EXCLUSIVE: ‘Reckless developments’ not needed at Memorial Stadium

August 03 2015

THE Memorial Stadium needs formal protection from “reckless” developments.

THE Memorial Stadium needs formal protection from “reckless” developments.

This is what campaign group TRASH told Bishopston Voice in the wake of Sainsbury's winning its case to terminate its contract with Bristol Rovers.

The club plans to appeal against the High Court decision, but TRASH (Traders and residents against Sainsbury's Horfield) says that it wants to help Rovers find a way to preserve the stadium – which was built to commemorate the fallen rugby players of the First and Second World Wars – and redevelop the ground to make it more “fit for purpose”.

The supermarket won its High Court battle against Rovers last month, when judge Mrs Justice Proudman found that Sainsbury's had acted lawfully in terminating its contract with the club in November 2014.

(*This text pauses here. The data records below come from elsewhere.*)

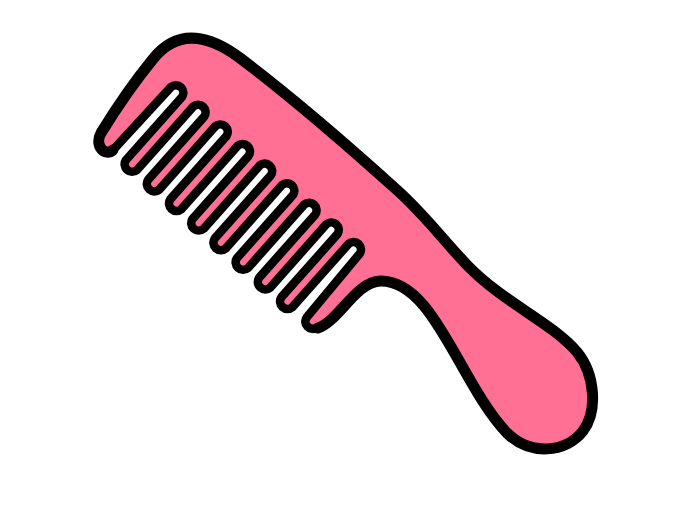
<!DOCTYPE html>
<html lang="en">
<head>
<meta charset="utf-8">
<title>Pink comb</title>
<style>
:root { --paper: #ffffff; --pink: #ff7094; --ink: #000000; }
html, body { margin: 0; background: var(--paper); overflow: hidden; }
.comb { display: block; width: 683px; height: 512px; }
.comb path { stroke: var(--ink); stroke-linejoin: round; stroke-linecap: round; }
.body { fill: var(--pink); stroke-width: 8.6; }
.contour { fill: none; stroke-width: 11; }
</style>
</head>
<body>
<svg class="comb" viewBox="0 0 683 512" role="img" aria-label="Pink comb with a handle">
  <path class="body" d="M113 150L171 87
    a7.5 7.5 0 0 1 11 10l-56 63a7.5 7.5 0 0 0 11 10l56.2 -63.4
    a7.5 7.5 0 0 1 11 10l-56 63a7.5 7.5 0 0 0 11 10l56.2 -63.4
    a7.5 7.5 0 0 1 11 10l-56 63a7.5 7.5 0 0 0 11 10l56.2 -63.4
    a7.5 7.5 0 0 1 11 10l-56 63a7.5 7.5 0 0 0 11 10l56.2 -63.4
    a7.5 7.5 0 0 1 11 10l-56 63a7.5 7.5 0 0 0 11 10l56.2 -63.4
    a7.5 7.5 0 0 1 11 10l-56 63a7.5 7.5 0 0 0 11 10l56.2 -63.4
    a7.5 7.5 0 0 1 11 10l-56 63a7.5 7.5 0 0 0 11 10l56.2 -63.4
    a7.5 7.5 0 0 1 11 10l-56 63a7.5 7.5 0 0 0 11 10l56.2 -63.4
    a7.5 7.5 0 0 1 11 10L307 317C302 324 309 331 318 328
    C339 321 356 281 381 281C434 281 459 382 507 433
    C530 456 566 453 583 431C598 411 595 374 577 352
    C551 322 504 303 468 266C443 240 425 215 397 190
    C346 144 293 98 240 58C212 37 179 26 153 59
    C135 81 117 107 101 133C94 146 105 157 113 150Z"/>
  <path class="contour" d="M318 328C339 321 356 281 381 281
    C434 281 459 382 507 433C530 456 566 453 583 431
    C598 411 595 374 577 352C551 322 504 303 468 266
    C443 240 425 215 397 190C346 144 293 98 240 58
    C212 37 179 26 153 59C135 81 117 107 101 133C94 146 105 157 113 150"/>
</svg>
</body>
</html>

Rovers needed to sell the ground to Sainsbury's in order to fund a 21,000-seater stadium in Frenchay. The supermarket agreed to buy the ground for £30 million, and lease it back to the club for a small fee until the new stadium had been built.

A TRASH spokesman exclusively told Bishopston Voice: “Perhaps at last, the positives of the Memorial Ground will be recognised, and like our high streets, it will enjoy a renaissance.

“The sports ground could be modernised, given its war memorial status and residential setting, to make a stadium fit for Rovers’ purpose.

“At this time of uncertainty for the Memorial Ground, it is hoped that [Bristol City] council will ensure that it is protected for sport or recreational activity, in the manner that it has been in years past.

“Only such protection will ensure it is safe from reckless redevelopment.”

It was also heard in court that Sainsbury's expressed a desire to terminate the contract in the summer of 2013 – eight months before TRASH pursued a judicial review, which questioned the council's decision to give the supermarket planning permission.

The campaign group's spokesman added: “Should the council have been spending public money to defend the permission [they granted to Sainsbury's] when [the supermarket] was no longer interested and had absented itself from the judicial review proceedings?”

The club says that, despite the disappointment, it is still committed to building a new stadium.

A Rovers spokesman said: “While we note the legal basis for the decision, the club is likely to pursue an appeal against the judgement and considers that it has strong legal grounds for doing so.

“We consider that Sainsbury’s acted in bad faith and did their utmost to stall the purchase at every possible juncture.

“Bristol Rovers is a fantastic football club, with a proud tradition and a fan-base envied by dozens of clubs higher up the football league, and which deserves a home that is fit-for-purpose.

“The club will now consider all options before making a decision on the next step.”

A Sainsbury's spokesman said: “The High Court found in our favour, agreeing that the conditional contract between Sainsbury’s and Bristol Rovers lawfully terminated in November 2014. The judge made no findings of Sainsbury’s acting in bad faith with the club.

“We understand that this is a sensitive issue locally and that there will also be disappointment as a result of the court’s decision today.

“We will continue to work with the local community via our existing Bristol stores which employ over 800 people, and are extremely popular with customers.”